I’ve owned this tape measure for 20+ years, and I can recall over the years that I’d measure multiple times only to end up with the wrong size. Jeez, I wish I’d dug a little deeper back then, to figure out the actual cause.

Since I knew I can always use the tape measure in the second mode above, I decided to see if I could actually fix the problem. I held the tip, as close to the bend as possible, while holding the other leg of the metal piece that makes the tip.

 

I'm pointing this pencil at the area you need to adjust, in order to change the angle, and cause the tape to read correct when the tip is used.

I’m pointing this pencil at the area you need to adjust, in order to change the angle, and cause the tape to read correct when the tip is used.

 

 

As I only had two hands available, I snapped two photos to show where I held the tip, to bend. This is the first position.

As I only had two hands available, I snapped two photos to show where I held the tip, to bend. This is the first position.

 

This is the second position to hold, when bending the tip.

This is the second position to hold, when bending the tip.

 

While holding both very tightly, I gradually bent the tip towards the 90-degree mark, and then released. I was afraid it might break if I went to fast, or too far. After a number of small movements, I decided to call it a day. I got the tape so it measures within 1/16″ comparing between the tip and the alignment mode. I found this reasonable enough to stop there.

 

This is the tape measure with some of it's tape locked out of the body, to better show the tip (already fixed at this point).

This is the tape measure with some of it’s tape locked out of the body, to better show the tip (already fixed at this point).

 

Mainly, I wanted to make sure everyone checks their tape measures, to see if they are actually reading accurately, before wasting time or resources. Of course, I don’t usually use this when I’m making critical measurements, but, knowing your tools are correct sure helps have more confidence.

I hope you enjoyed the information and please let me know if you have any comments or suggestions.

Lee Laird

 

Leather Stitchers – improved!

Posted by is9582 on February 2, 2016 with No Commentsas , , , , , , , , , , ,

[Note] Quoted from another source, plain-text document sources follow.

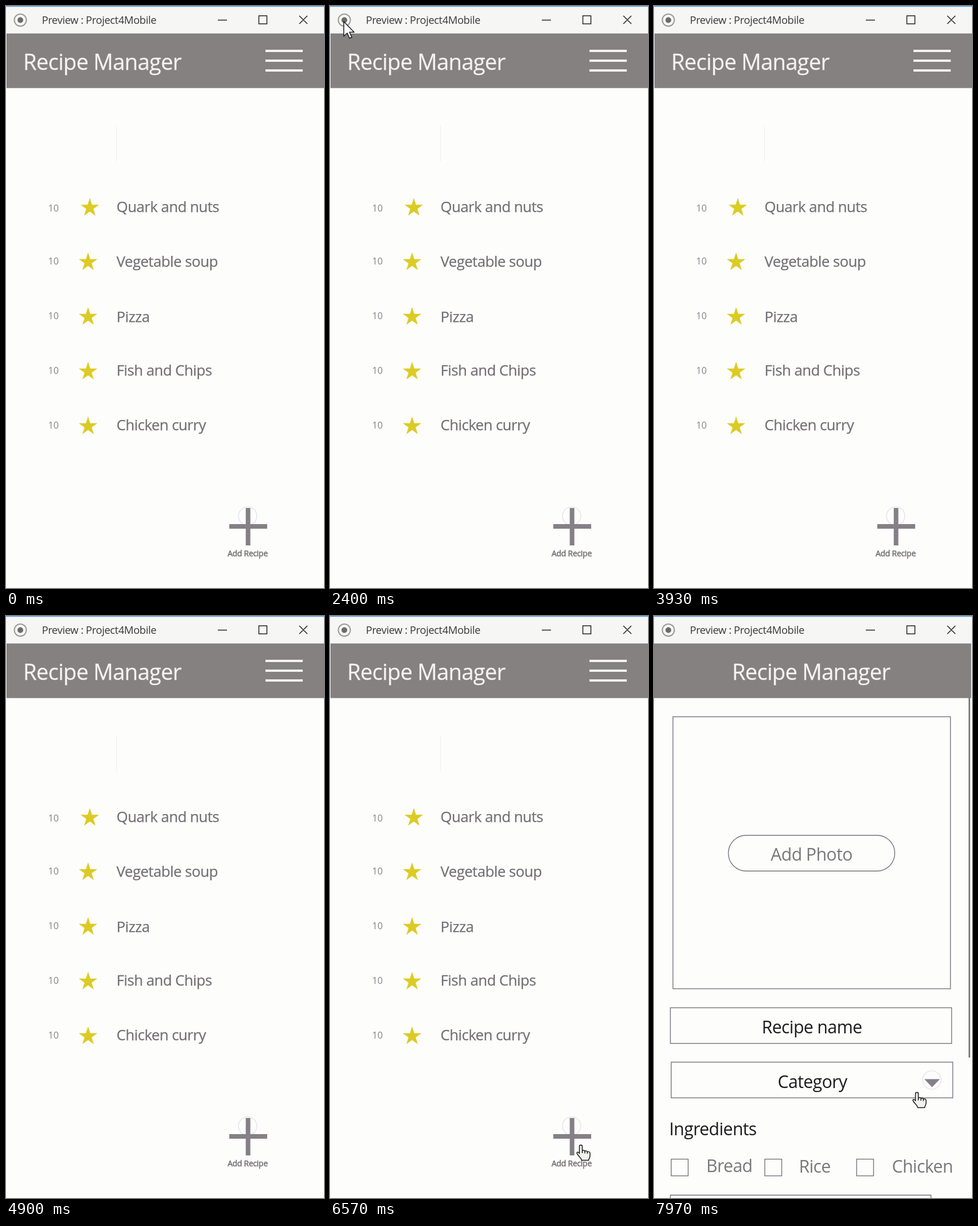
Write an HTML page that moves like this. It is 554 by 1011 pixels and loops after 8000 ms.

```html
<!DOCTYPE html>
<html lang="en">
<head>
<meta charset="utf-8">
<title>Recipe Manager</title>
<style>
  html, body { margin: 0; width: 100%; height: 100%; overflow: hidden; background: #fdfdfb; }
  svg { display: block; width: 554px; height: 1011px; }
  text { font-family: "Open Sans", "Noto Sans", sans-serif; letter-spacing: -.02em; }
  .title { font-size: 38.2px; fill: #f4f3f1; stroke: #f4f3f1; stroke-width: .3; }
  .item { font-size: 25.7px; fill: #737075; stroke: #737075; stroke-width: .25; }
  .count { font-size: 16px; fill: #858186; letter-spacing: 0; }
  .field { font-size: 30.2px; fill: #1c1b1e; }
  .gray { fill: #7a787b; }
  .mid { text-anchor: middle; }
  .bar { fill: #858180; stroke: #7a7683; stroke-width: 1; }
  .box { fill: none; stroke: #77757f; stroke-width: 1.4; }
  .ring { fill: none; stroke: #dfdfea; stroke-width: 1.2; }
  .control { fill: none; stroke: #262626; stroke-width: 1.5; }
</style>
</head>
<body>
<svg viewBox="0 0 554 1011">
  <rect width="554" height="1011" fill="#fdfdfb"/>

  <g id="form">
    <rect class="bar" x="-1" y="48" width="553" height="94"/>
    <rect class="box" x="33" y="175" width="483.5" height="472.5"/>
    <rect class="box" x="129.5" y="381" width="290" height="62" rx="31"/>
    <text class="field gray mid" x="274.5" y="425">Add Photo</text>
    <rect class="box" x="28.5" y="680.5" width="490" height="62"/>
    <text class="field mid" x="275" y="725">Recipe name</text>
    <rect class="box" x="30" y="775" width="490.5" height="62"/>
    <text class="field mid" x="276" y="820">Category</text>
    <circle class="ring" cx="484" cy="806" r="16"/>
    <path d="M471 804.5H498L484.5 818.5Z" fill="#84808a"/>
    <text class="field" x="26.5" y="902">Ingredients</text>
    <g id="checks"></g>
    <path class="box" d="M28.5 1011V1006H482.5V1011"/>
  </g>

  <g id="list">
    <rect class="bar" x="1.5" y="48" width="554" height="94"/>
    <path d="M452 78H517M452 95H517M452 112H517" stroke="#f4f3f1" stroke-width="4"/>
    <path d="M192.5 208V270" stroke="#efeff3"/>
    <g id="rows"></g>
    <g id="plus">
      <circle class="ring" cx="421" cy="886" r="16"/>
      <path d="M421.7 872V937M389 904H455" stroke="#858085" stroke-width="8"/>
    </g>
    <text class="mid" x="421" y="956" font-size="14" fill="#737075" stroke="#737075" stroke-width=".5">Add Recipe</text>
  </g>

  <text id="heading" class="title" y="111">Recipe Manager</text>
  <rect id="scrollbar" x="548" y="142" width="2.8" height="625" fill="#7b7a76"/>

  <g id="window">
    <rect width="554" height="47.5" fill="#f6f6f5"/>
    <rect width="554" height="1.3" fill="#4a9bd4"/>
    <circle cx="25" cy="24.5" r="10.5" fill="none" stroke="#9b9b9b" stroke-width="2"/>
    <circle cx="25" cy="24.5" r="5" fill="#6c6c6c"/>
    <text x="62.5" y="31" font-size="18.3" fill="#39383a">Preview : Project4Mobile</text>
    <path class="control" d="M369 24.5H385M440.5 17H454.5V31H440.5ZM511 17L525 31M525 17L511 31"/>
  </g>

  <g id="cursor" stroke="#1b1b22" stroke-width="1.5" stroke-linejoin="round">
    <path id="arrow" fill="#fff" d="M0 0V25.5L6 20L10 29L14 27.3L10 18.5H18Z"/>
    <path id="hand" fill="#f1f1ee" d="M-2.5 14V2A2.5 2.5 0 0 1 2.5 2V9.5C3.5 8 6.8 8.3 7 10.3C8.2 8.9 11 9.3 11.3 11.3C12.5 10.3 16 10.8 16 13.3V18C16 21.5 14 22.5 13.5 26H1.5C1 22.5 -3 20 -6.5 14.5C-8 12 -5 10 -2.5 14ZM2.5 9.5V13.5M7 10.3V14M11.3 11.3V14.5"/>
  </g>
</svg>
<script>
const LOOP = 8000, SWITCH = 7410, FADE = 180;
const $ = id => document.getElementById(id);

function star(cx, cy, r) {
  const points = [];
  for (let i = 0; i < 10; i++) {
    const a = i * Math.PI / 5, d = i % 2 ? r * 0.382 : r;
    points.push((cx + d * Math.sin(a)).toFixed(2) + "," + (cy - d * Math.cos(a)).toFixed(2));
  }
  return `<polygon points="${points.join(" ")}" fill="#dccb24"/>`;
}

// name, name baseline, count baseline, star centre
$("rows").innerHTML = [
  ["Quark and nuts", 358, 357, 146, 350.5],
  ["Vegetable soup", 453, 449, 143, 445],
  ["Pizza", 549, 544, 143, 540],
  ["Fish and Chips", 642, 639, 143, 635],
  ["Chicken curry", 737, 734, 143, 730]
].map(([name, y, countY, sx, sy]) =>
  `<text class="count" x="73.5" y="${countY}">10</text>${star(sx, sy, 17)}
   <text class="item" x="192.5" y="${y}">${name}</text>`).join("");

$("checks").innerHTML = [
  ["Bread", 30, 91, 966], ["Rice", 193, 252.5, 967], ["Chicken", 353, 414.5, 967]
].map(([name, x, textX, y]) =>
  `<rect class="box" x="${x}" y="943.5" width="29.5" height="29"/>
   <text class="field gray" x="${textX}" y="${y}">${name}</text>`).join("");

// pointer visits: time, x, y
const VISITS = [
  [[2150, -20, 40], [2300, 20, 28], [2400, 24, 27], [2600, 24, 27], [2900, -20, 20]],
  [[5050, 250, -30], [5300, 272, 250], [5500, 318, 625], [5670, 363, 835],
   [5840, 402, 884], [6040, 426, 908], [6340, 437, 919.5], [7420, 437, 920],
   [7500, 425, 912.5], [7600, 426, 900], [7800, 449, 846], [7970, 458, 828], [8000, 458, 828]]
];

function pointerAt(t) {
  for (const path of VISITS) {
    const next = path.findIndex(key => key[0] > t);
    if (next < 1) continue;
    const [t0, x0, y0] = path[next - 1], [t1, x1, y1] = path[next];
    const u = (t - t0) / (t1 - t0);
    return [x0 + (x1 - x0) * u, y0 + (y1 - y0) * u];
  }
  return null;
}

const inside = (x, y, left, top, right, bottom) =>
  x >= left && x <= right && y >= top && y <= bottom;

const show = (id, on) => $(id).setAttribute("visibility", on ? "visible" : "hidden");

function draw(t) {
  const u = Math.min(1, Math.max(0, (t - SWITCH) / FADE));
  const p = 1 - (1 - u) ** 3;
  $("form").setAttribute("opacity", p);
  $("list").setAttribute("opacity", 1 - p);
  $("plus").setAttribute("opacity", (1 - p) ** 2);
  $("heading").setAttribute("x", 30 + 106 * p);
  show("scrollbar", u === 1);

  const pos = pointerAt(t);
  const overLink = pos && (t < SWITCH
    ? inside(...pos, 386, 870, 456, 958)
    : inside(...pos, 30, 775, 520, 837));
  if (pos) $("cursor").setAttribute("transform", `translate(${pos[0]} ${pos[1]})`);
  show("arrow", pos && !overLink);
  show("hand", overLink);
}

const start = performance.now();
function tick() {
  draw((performance.now() - start) % LOOP);
  requestAnimationFrame(tick);
}
tick();
</script>
</body>
</html>
```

In a recent article, I talked about the tools I purchased in order to hand-stitch some of the leather items I make. I also mentioned my family had done some forms of leather working, when I was a kid. The only stitching that we did at that time, or my family did, used leather lacing […]